This past summer I was afforded the opportunity to attend one of these seminars, A Land of Light and Shadows: Modern Greek Literature and Photography, in Athens, Greece. As both an academic and personal desire, the seminar was a truly unique experience that I am grateful to have been a part of.
Coming to Princeton, one of my main to-dos was to study abroad – it is something that I had been dreaming of for a long time. This was compounded by the fact that I am half Greek, a part of my background that I identify heavily with. Having never had the opportunity to visit the home of my grandparents, I jumped at the opportunity offered by PIIRS. The Global Seminar, apart from appealing to my heritage, also piqued my interest in photography and by extension, how it relates to literature.

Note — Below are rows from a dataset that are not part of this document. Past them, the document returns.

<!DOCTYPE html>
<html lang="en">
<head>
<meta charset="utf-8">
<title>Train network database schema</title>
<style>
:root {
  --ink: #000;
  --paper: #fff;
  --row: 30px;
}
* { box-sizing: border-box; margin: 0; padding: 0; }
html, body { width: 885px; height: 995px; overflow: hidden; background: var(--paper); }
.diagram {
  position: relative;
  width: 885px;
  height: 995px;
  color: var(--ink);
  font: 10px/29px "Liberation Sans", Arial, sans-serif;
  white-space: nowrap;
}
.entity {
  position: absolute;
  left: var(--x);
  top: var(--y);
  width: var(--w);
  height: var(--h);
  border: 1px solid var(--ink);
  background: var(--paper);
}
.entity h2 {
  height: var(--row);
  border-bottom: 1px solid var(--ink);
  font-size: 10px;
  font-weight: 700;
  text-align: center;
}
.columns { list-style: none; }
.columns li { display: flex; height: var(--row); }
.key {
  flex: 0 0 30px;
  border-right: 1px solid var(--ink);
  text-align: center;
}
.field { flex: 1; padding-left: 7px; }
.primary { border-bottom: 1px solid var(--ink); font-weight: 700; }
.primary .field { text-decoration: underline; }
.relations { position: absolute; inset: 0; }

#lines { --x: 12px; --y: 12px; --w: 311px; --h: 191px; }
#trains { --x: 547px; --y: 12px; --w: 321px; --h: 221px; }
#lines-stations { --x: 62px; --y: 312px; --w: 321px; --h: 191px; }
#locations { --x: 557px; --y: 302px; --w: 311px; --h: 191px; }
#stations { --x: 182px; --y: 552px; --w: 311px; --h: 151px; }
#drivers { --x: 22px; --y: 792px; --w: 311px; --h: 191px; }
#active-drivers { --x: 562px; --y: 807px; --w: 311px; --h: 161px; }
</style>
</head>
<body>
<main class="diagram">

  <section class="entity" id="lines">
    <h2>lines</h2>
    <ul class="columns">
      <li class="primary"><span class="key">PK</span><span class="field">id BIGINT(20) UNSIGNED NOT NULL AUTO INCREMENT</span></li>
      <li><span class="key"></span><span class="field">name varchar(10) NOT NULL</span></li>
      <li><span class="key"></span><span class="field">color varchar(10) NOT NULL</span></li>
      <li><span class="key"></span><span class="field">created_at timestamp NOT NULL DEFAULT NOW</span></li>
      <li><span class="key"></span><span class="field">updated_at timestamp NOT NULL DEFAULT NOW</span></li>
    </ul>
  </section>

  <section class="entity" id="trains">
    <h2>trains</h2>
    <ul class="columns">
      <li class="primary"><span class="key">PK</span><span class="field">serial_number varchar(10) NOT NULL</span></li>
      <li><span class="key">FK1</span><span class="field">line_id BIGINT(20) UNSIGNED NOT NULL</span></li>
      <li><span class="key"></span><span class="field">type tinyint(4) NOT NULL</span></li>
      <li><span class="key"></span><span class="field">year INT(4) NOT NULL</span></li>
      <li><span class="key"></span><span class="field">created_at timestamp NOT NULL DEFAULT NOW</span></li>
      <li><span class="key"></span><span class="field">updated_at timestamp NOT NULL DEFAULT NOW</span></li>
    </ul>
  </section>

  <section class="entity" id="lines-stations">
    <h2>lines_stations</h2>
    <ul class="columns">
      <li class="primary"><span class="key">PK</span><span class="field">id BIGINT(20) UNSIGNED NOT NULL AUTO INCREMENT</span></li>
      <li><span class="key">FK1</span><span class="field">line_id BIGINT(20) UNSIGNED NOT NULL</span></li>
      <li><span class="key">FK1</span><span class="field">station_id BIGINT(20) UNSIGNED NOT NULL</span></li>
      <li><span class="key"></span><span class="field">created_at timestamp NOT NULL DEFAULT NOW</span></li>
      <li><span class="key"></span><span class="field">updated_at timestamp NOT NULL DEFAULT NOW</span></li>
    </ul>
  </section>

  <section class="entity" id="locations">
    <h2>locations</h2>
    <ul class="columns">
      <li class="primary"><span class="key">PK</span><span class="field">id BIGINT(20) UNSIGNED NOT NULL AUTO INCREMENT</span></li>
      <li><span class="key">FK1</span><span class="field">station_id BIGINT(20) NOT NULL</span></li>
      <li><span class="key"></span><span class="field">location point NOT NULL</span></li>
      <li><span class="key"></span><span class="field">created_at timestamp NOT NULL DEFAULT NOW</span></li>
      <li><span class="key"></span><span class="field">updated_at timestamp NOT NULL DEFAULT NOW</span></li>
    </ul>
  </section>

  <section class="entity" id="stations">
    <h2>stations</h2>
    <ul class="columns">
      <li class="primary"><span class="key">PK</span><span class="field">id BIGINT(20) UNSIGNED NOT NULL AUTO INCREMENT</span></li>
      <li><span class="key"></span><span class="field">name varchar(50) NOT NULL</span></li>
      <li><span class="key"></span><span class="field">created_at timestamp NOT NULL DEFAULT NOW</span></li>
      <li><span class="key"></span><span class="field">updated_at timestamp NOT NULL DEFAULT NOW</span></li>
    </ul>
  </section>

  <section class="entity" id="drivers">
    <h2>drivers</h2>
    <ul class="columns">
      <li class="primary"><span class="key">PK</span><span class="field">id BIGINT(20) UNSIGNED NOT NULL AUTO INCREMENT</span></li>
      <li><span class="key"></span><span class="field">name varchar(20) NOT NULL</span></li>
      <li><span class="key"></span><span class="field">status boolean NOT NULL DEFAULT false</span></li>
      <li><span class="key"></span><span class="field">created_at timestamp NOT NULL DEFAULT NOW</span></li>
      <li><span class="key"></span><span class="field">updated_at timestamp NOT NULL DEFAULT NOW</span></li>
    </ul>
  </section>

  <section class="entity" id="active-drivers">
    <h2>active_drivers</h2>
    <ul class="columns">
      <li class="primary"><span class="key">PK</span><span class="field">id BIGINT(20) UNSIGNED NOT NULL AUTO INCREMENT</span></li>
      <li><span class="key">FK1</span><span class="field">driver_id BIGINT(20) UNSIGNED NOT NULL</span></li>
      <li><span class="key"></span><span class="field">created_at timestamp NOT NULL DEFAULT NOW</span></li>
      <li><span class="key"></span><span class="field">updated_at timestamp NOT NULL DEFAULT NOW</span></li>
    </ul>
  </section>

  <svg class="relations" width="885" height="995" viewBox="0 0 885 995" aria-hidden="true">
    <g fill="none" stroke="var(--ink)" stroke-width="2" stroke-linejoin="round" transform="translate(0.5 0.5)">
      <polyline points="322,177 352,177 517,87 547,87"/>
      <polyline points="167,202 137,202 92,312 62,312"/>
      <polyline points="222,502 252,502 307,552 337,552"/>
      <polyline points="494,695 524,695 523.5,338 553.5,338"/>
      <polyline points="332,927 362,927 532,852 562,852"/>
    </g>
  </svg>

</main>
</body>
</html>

The seminar began in early June and spanned until the middle of July. The duration of the seminar allowed for so many opportunities to see and explore Greece, both alone and as a part of the seminar. I was joined by 14 other students as well as Professor Eduardo Cadava and graduate student Anthie Georgiadi. Living and learning together, we created bonds that will last our time at Princeton and even beyond!
One of the core aspects of the seminar was the daily language class taught by Anthie, a native Greek speaker, who introduced us to the Modern Greek language. Although difficult at first, it became progressively easier to pick up as being immersed in the country allowed me to see how the language was spoken. Along with the language class, the seminar taught by Prof. Cadava was held twice a week, where we met and discussed readings relating photography to Greece while exploring the more philosophical aspects of the texts. Some of my favorite discussions revolved around how philosopher Gerhard Richter (we actually met him!) relates photography to death. On a similar note, many of the readings mentioned different areas around Greece, many of which we visited, including Athens, Delphi, Galaxidi, Mycenae, Nafplio and Crete. We were able to explore archaeological ruins, usually privately guided by an actual archeologist!
The other main aspect of the seminar was the weekly photography workshops, where we met with renowned photographers who showcased their work and assigned us projects. This was a truly unique experience since these photographers are experts in their field. Additionally, there was also at least one guest speaker event every week. The speakers ranged from Greece’s former Minister of Culture and Education to artists who worked on activist issues – a truly diverse selection. In short, the guests that contributed to the seminar were nothing short of amazing.
Overall, this past summer was one that I will remember for the rest of my life, for many, many reasons. To any student, current or prospective, I strongly encourage participation in a PIIRS global seminar – it is an opportunity that you cannot miss. I am truly humbled to be a part of the Princeton community and have access to such unique and impactful opportunities.